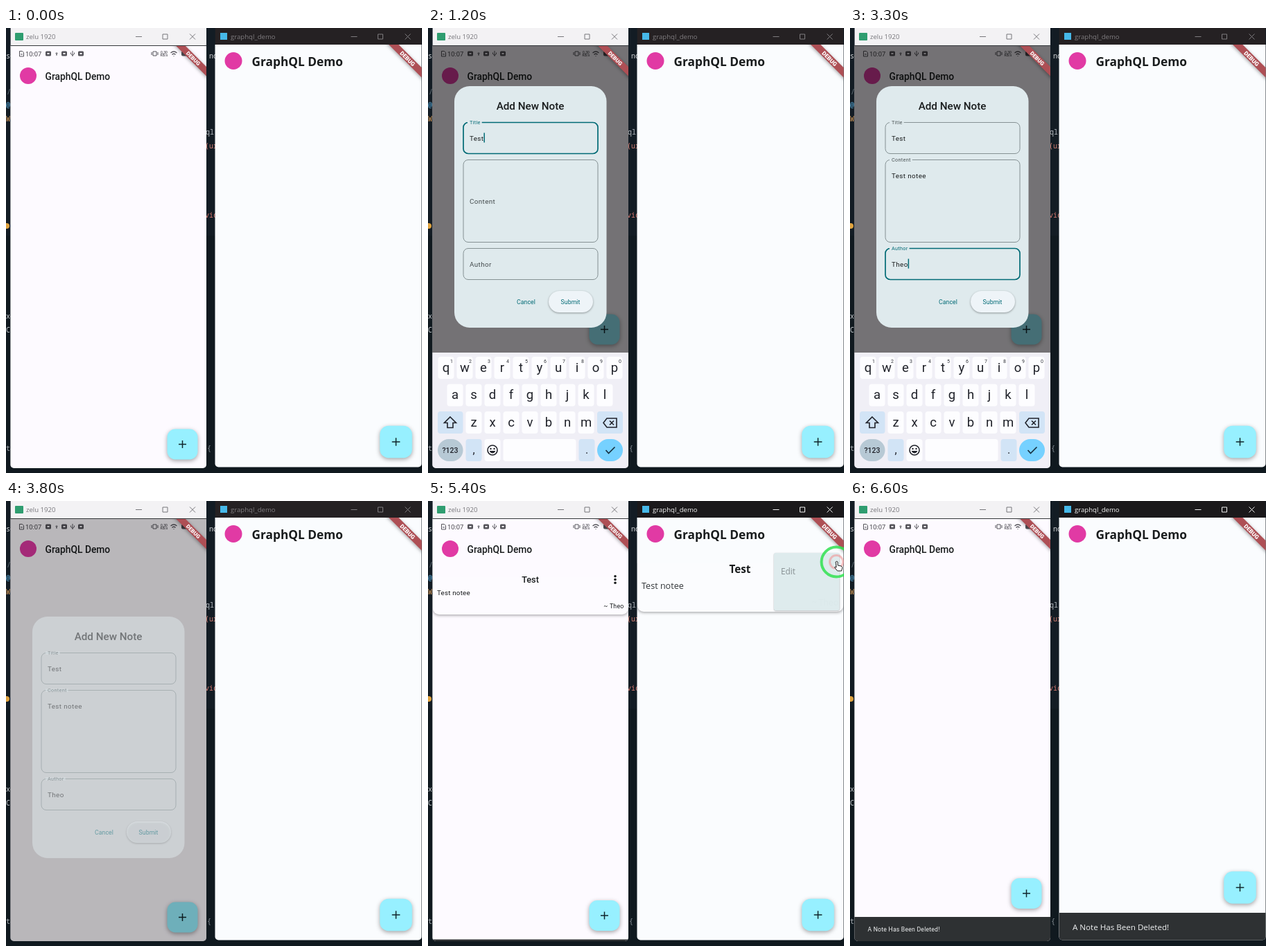
These frames come from a looping animation (600x643 px, 6900 ms). An HTML page with a canvas:

```html
<!DOCTYPE html>
<html lang="en">
<head>
<meta charset="utf-8">
<title>GraphQL Demo</title>
<style>
  html, body { margin: 0; width: 100%; height: 100%; overflow: hidden; background: #131c24; }
  canvas { display: block; }
</style>
</head>
<body>
<canvas id="stage" width="600" height="643"></canvas>
<script>
const c = document.getElementById('stage').getContext('2d');
const LOOP = 6900, STEP = 100;
const ROBOTO = 'Roboto, sans-serif', SANS = '"Open Sans", sans-serif', MONO = '"Noto Sans Mono", monospace';
const AUTHOR = 'Theo', TEAL = '#006a75', CYAN = '#97f0ff', INK = '#191c1d';

const ramp = (t, from, to) => {
  const p = Math.min(1, Math.max(0, (t - from) / (to - from)));
  return p * p * (3 - 2 * p);
};
// Rises over [a, b], falls over [d, e]
const pulse = (t, a, b, d, e) => ramp(t, a, b) * (1 - ramp(t, d, e));
const typed = (text, t, start) => text.slice(0, Math.max(0, Math.floor((t - start) / STEP) + 1));

function text(s, x, y, font, color, align = 'left', spacing = 0) {
  c.font = font;
  c.fillStyle = color;
  c.textAlign = align;
  c.letterSpacing = spacing + 'px';
  c.fillText(s, x, y);
}

function box(x, y, w, h, r, fill, shadow = 0) {
  c.save();
  if (shadow) {
    c.shadowColor = 'rgba(0,0,0,.36)';
    c.shadowBlur = shadow;
    c.shadowOffsetY = shadow / 3;
  }
  c.fillStyle = fill;
  c.beginPath();
  c.roundRect(x, y, w, h, r);
  c.fill();
  c.restore();
}

function dot(x, y, r, fill) {
  c.fillStyle = fill;
  c.beginPath();
  c.arc(x, y, r, 0, 7);
  c.fill();
}

function ring(x, y, r, color, width) {
  c.strokeStyle = color;
  c.lineWidth = width;
  c.beginPath();
  c.arc(x, y, r, 0, 7);
  c.stroke();
}

function path(d, color, width, x = 0, y = 0, fill) {
  c.save();
  c.translate(x, y);
  const p = new Path2D(d);
  if (fill) { c.fillStyle = fill; c.fill(p); }
  c.strokeStyle = color;
  c.lineWidth = width;
  c.stroke(p);
  c.restore();
}

function clipped(x, y, w, h, r, draw) {
  c.save();
  c.beginPath();
  c.roundRect(x, y, w, h, r);
  c.clip();
  draw();
  c.restore();
}

function windowBar(x, w, h, fill, color, name, nameColor, icon) {
  box(x, 0, w, h, 0, fill);
  box(...icon);
  text(name, x + 22.5, 16, '9.6px ' + SANS, nameColor);
  const r = x + w;
  path(`M${r - 102} 12.5h9M${r - 63} 9h7v7h-7zM${r - 24} 8.5l8 8m0-8l-8 8`, color, 1);
}

function banner(x, y, k) {
  c.save();
  c.translate(x, y);
  c.rotate(Math.PI / 4);
  c.scale(k, k);
  box(-60, 28, 120, 12, 0, '#ae4f55', 5);
  text('DEBUG', 0, 37.7, '800 10px ' + ROBOTO, '#fff', 'center');
  c.restore();
}

function fab(x, y, size) {
  box(x - size / 2, y - size / 2, size, size, size * .27, CYAN, 6);
  const arm = size / 8;
  path(`M${-arm} 0h${2 * arm}M0 ${-arm}v${2 * arm}`, '#10262b', 1.5, x, y);
}

function menuDots(x, y, gap) {
  for (const i of [-1, 0, 1]) dot(x, y + i * gap, 1.8, INK);
}

function backdrop() {
  box(0, 0, 600, 643, 0, '#131c24');
  box(0, 300, 600, 343, 0, '#10191f');
  const code = [
    ['se', 0, 44, '#d5d8da'], ['no', 293, 44, '#d5d8da'], ['/', 1, 96, '#64727b'],
    ['@', 0, 115, '#57a9d8'], ['W', 0, 135, '#e0a15c'], ['ql', 288, 154, '#b8bdc2'],
    ['(ur', 287, 174, '#d78075'], ['vic', 287, 274, '#d77a70'], ['xe', 0, 420, '#c3c8cc'],
    ['C', 0, 440, '#c3c8cc'], ['ta', 0, 611, '#a9b0b5'], ['{', 290, 611, '#8c959b']
  ];
  for (const [s, x, y, color] of code) text(s, x, y, '10px ' + MONO, color);
  dot(1, 286, 4, '#e0a33e');
}

function statusBar() {
  const grey = '#55545a';
  text('10:07', 28, 41, '9.4px ' + ROBOTO, '#45444a');
  path('M19.5 33.5h4l2 2v5.5h-6zM21 38h3', grey, 1);
  for (const x of [57, 80, 104]) {
    box(x, 33.5, 8, 7, 1.5, grey);
    box(x + 2.5, 36, 3, 2, 0, '#fdfaff');
  }
  path('M73 35v5M71.5 36.5l1.5 1.5 1.5-1.5M96 33v8M93.5 35.5v2l2.5 2 2.5-2v-2', grey, 1);
  path('M212 34h5v6h-5zM210 35v4M219 35v4', grey, 1);
  text('0.30', 228, 36.5, '500 5px ' + ROBOTO, grey, 'center');
  text('KB/s', 228, 41, '500 5px ' + ROBOTO, grey, 'center');
  path('M237.5 36q4.5-4 9 0M239.5 38.5q2.5-2.5 5 0M241.5 40.5h1', grey, 1.2);
  box(253, 33.5, 12, 7, 2, grey);
}

function field(label, value, x, y, h, focused, emptyY, valueY) {
  const active = focused || value;
  c.strokeStyle = focused ? TEAL : '#7b878a';
  c.lineWidth = focused ? 1.7 : .9;
  c.beginPath();
  c.roundRect(x, y, 194, h, 7);
  c.stroke();
  if (!active) return text(label, 60, emptyY, '9.8px ' + ROBOTO, '#434a4c', 'left', .4);
  c.font = '7.3px ' + ROBOTO;
  c.letterSpacing = '.3px';
  box(57, y - 2, c.measureText(label).width + 5, 4, 0, '#dfeaed');
  text(label, 60, y + 2.6, '7.3px ' + ROBOTO, focused ? TEAL : '#4a5254', 'left', .3);
  text(value, 60, valueY, '9.8px ' + ROBOTO, INK, 'left', .4);
  if (focused) box(60 + c.measureText(value).width, valueY - 11, 1.5, 14, 0, TEAL);
}

function dialog(t, kb) {
  const opacity = pulse(t, 200, 400, 3700, 3900);
  if (!opacity) return;
  c.save();
  c.globalAlpha = opacity;
  box(6, 25, 283, 611, 0, 'rgba(0,0,0,.54)');
  c.translate(0, 83 * (1 - kb));
  box(38, 84, 219.5, 349, 22, '#dfeaed');
  text('Add New Note', 147.5, 118, '500 15.2px ' + ROBOTO, INK, 'center');
  const focus = t < 500 || t >= 3500 ? -1 : t < 1400 ? 0 : t < 2800 ? 1 : 2;
  const content = typed(t < 2200 ? 'Test n' : 'Test notee', t, 1600);
  field('Title', typed('Test', t, 900), 51, 136.5, 45, focus === 0, 162.5, 162.5);
  field('Content', content, 51, 190.5, 119, focus === 1, 253.5, 216.5);
  field('Author', typed(AUTHOR, t, 3000), 51, 318.5, 45, focus === 2, 344.5, 344.5);
  box(174, 380, 64, 31, 16, '#eef4f8', 3);
  text('Cancel', 141.5, 398.5, '8.7px ' + ROBOTO, TEAL, 'center', .1);
  text('Submit', 205.5, 398.5, '8.7px ' + ROBOTO, TEAL, 'center', .1);
  c.restore();
}

function keyboard(kb, multiline) {
  if (!kb) return;
  const blue = '#d2e4f6', ink = '#20222a';
  c.save();
  c.translate(0, 167 * (1 - kb));
  box(6, 469, 283, 168, 0, '#f0eff6');
  const key = (x, y, w, fill = '#fdfdff', r = 4) => box(x, y - 16, w, 32, r, fill);
  ['qwertyuiop', 'asdfghjkl', 'zxcvbnm'].forEach((row, r) => [...row].forEach((ch, i) => {
    const x = [26, 39, 66][r] + 27 * i, y = 491 + 39.5 * r;
    key(x - 11.5, y, 23);
    text(ch, x, y + 5.5, '18.5px ' + ROBOTO, ink, 'center');
    if (!r) text((i + 1) % 10, x + 8, y - 7.5, '7px ' + ROBOTO, '#33353c', 'center');
  }));
  key(14, 570, 36.5, blue);
  key(244, 570, 37, blue);
  key(14, 610, 36.5, '#b7c9d5', 16);
  key(54.5, 610, 23, blue);
  key(81.5, 610, 23);
  key(108.5, 610, 105);
  key(217.5, 610, 23, blue);
  key(244, 610, 37, '#76d1ff', 16);
  path('M0 -8l8.5 8.5h-4.5v7h-8v-7h-4.5z', ink, 1.6, 32, 570);
  path('M-10 0l5-6.5h14v13h-14zM-1 -3l6 6m0-6l-6 6', ink, 1.6, 263, 570.5);
  text('?123', 32, 613.5, '500 10.5px ' + ROBOTO, ink, 'center');
  text(',', 66, 615, '16px ' + ROBOTO, ink, 'center');
  text('.', 229, 615, '16px ' + ROBOTO, ink, 'center');
  ring(93, 610, 7, ink, 1.6);
  dot(90.5, 608, 1.2, ink);
  dot(95.5, 608, 1.2, ink);
  path('M-4 1.5q4 5 8 0z', ink, 1, 93, 610, ink);
  path(multiline ? 'M7 -5v5h-13M-2 -4.5l-4.5 4.5 4.5 4.5' : 'M-6.5 0l4 4.5 9-9', '#173040', 1.7, 263, 610);
  c.restore();
}

function snack(x, y, w, h, shown, message, font, textY, spacing) {
  if (!shown) return;
  y += h * (1 - shown);
  box(x, y, w, h + 2, 0, '#2e3133');
  text(message, x + 19.5, y + textY, font, '#eff1f2', 'left', spacing);
}

function phone(t, message) {
  const kb = pulse(t, 500, 700, 3500, 3700);
  const shown = t < 5600 ? pulse(t, 3900, 4200, 5100, 5460) : ramp(t, 6000, 6300);
  clipped(6.4, 0, 282.6, 636, [0, 0, 5, 5], () => {
    box(6, 25, 283, 611, 0, '#fdfaff');
    statusBar();
    dot(32, 69, 12, '#e13aa4');
    text('GraphQL Demo', 56.5, 74.5, '500 13.8px ' + ROBOTO, INK);
    if (t >= 3900 && t < 6000) {
      clipped(6, 110, 283, 70, 0, () => box(7, 96, 282, 68, 9, '#fdfbff', 4));
      text('Test', 147.5, 117.5, '500 12.7px ' + ROBOTO, INK, 'center');
      text('Test notee', 13, 136, '9.8px ' + ROBOTO, INK, 'left', .2);
      text('~ ' + AUTHOR, 282.5, 155, '8.8px ' + ROBOTO, INK, 'right', .2);
      menuDots(270, 113.5, 4.7);
    }
    fab(254.5, 601.5 - 166 * kb - 34.5 * shown, 44);
    snack(6, 601, 283, 35, shown, message, '8.7px ' + ROBOTO, 20.5, .2);
    dialog(t, kb);
    keyboard(kb, t >= 1400 && t < 2800);
    banner(289, 25, .786);
    windowBar(6.4, 282.6, 25, '#f3f2f4', '#77777b', 'zelu 1920', '#77767b', [13, 7, 12, 11, 1, '#2f9d70']);
    box(6, 25, 283, 1, 0, '#34373a');
  });
}

function desktop(t, message) {
  const shown = t < 5600 ? pulse(t, 3900, 4200, 5100, 5400) : ramp(t, 6000, 6300);
  const focused = t >= 5200;
  const barInk = focused ? '#f2f2f2' : '#7f7c7f';
  clipped(301.5, 0, 298, 634.5, [0, 0, 5, 5], () => {
    box(301, 24, 299, 611, 0, '#fafcfe');
    dot(328, 47.5, 12.5, '#e13aa4');
    text('GraphQL Demo', 354.5, 54.5, '700 17.3px ' + SANS, INK);
    if (t >= 3900 && t < 6000) {
      clipped(301, 90, 299, 85, 0, () => box(302, 77, 297, 83, 9, '#fbfcfe', 4));
      text('Test', 450, 103.5, '700 15.2px ' + SANS, INK, 'center');
      text('Test notee', 308, 126.5, '12.6px ' + SANS, '#33373a');
      text('~ ' + AUTHOR, 592, 150.5, '12.2px ' + SANS, '#33373a', 'right');
      menuDots(582, 91, 5.5);
    }
    fab(562.5, 598 - 39.5 * shown, 46.5);
    snack(301.5, 595, 298, 39.5, shown, message, '11.6px ' + SANS, 25, 0);
    banner(599.5, 24, .84);
    windowBar(301.5, 298, 24, focused ? '#1b191b' : '#252123', barInk,
      'graphql_demo', barInk, [309, 7, 10, 10, 0, '#46b8e8']);
  });
}

function popup(t) {
  const shown = pulse(t, 5200, 5420, 5800, 6000);
  if (!shown) return;
  const open = ramp(t, 5180, 5470);
  c.save();
  c.globalAlpha = shown;
  box(499, 75, 94.5, 20 + 74 * open, 3, '#e0edef', 2);
  text('Edit', 509, 106, '11.8px ' + SANS, t < 5500 ? '#848d90' : INK);
  c.globalAlpha *= ramp(t, 5400, 5600);
  text('Delete', 509, 146, '11.8px ' + SANS, INK);
  c.restore();
}

function pointer(t) {
  if (t < 5100 || t >= 6300) return;
  const enter = ramp(t, 5000, 5300), move = ramp(t, 5400, 5700);
  const x = 589 + 18 * (1 - enter) - 55 * move;
  const y = 88 + 45 * (1 - enter) + 53 * move;
  const clickAge = t - (t < 5600 ? 5300 : 5700);
  if (clickAge >= 0 && clickAge < 200) {
    ring(x, y, 14 + clickAge * .075, 'rgba(50,226,82,.85)', 4);
    ring(x, y, 9.5, 'rgba(240,150,150,.6)', 3);
  }
  path('M-1 0q1.5-1.5 3 0v5l5 1q2 1 1.5 3l-1 4h-6l-4-5q0-2 2.5 0z', '#222', 1, x, y, '#fff');
}

function frame(now) {
  const t = Math.floor(now % LOOP / STEP) * STEP;
  const message = t < 5800 ? 'New Note Created!' : 'A Note Has Been Deleted!';
  backdrop();
  phone(t, message);
  desktop(t, message);
  popup(t);
  pointer(t);
  requestAnimationFrame(frame);
}

requestAnimationFrame(frame);
</script>
</body>
</html>
```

* [Try it]:
Each line of the data that holds "pulse" should be copied.

* [Solution to this task]:
const pulse = (t, a, b, d, e) => ramp(t, a, b) * (1 - ramp(t, d, e));
  const opacity = pulse(t, 200, 400, 3700, 3900);
  const kb = pulse(t, 500, 700, 3500, 3700);
  const shown = t < 5600 ? pulse(t, 3900, 4200, 5100, 5460) : ramp(t, 6000, 6300);
  const shown = t < 5600 ? pulse(t, 3900, 4200, 5100, 5400) : ramp(t, 6000, 6300);
  const shown = pulse(t, 5200, 5420, 5800, 6000);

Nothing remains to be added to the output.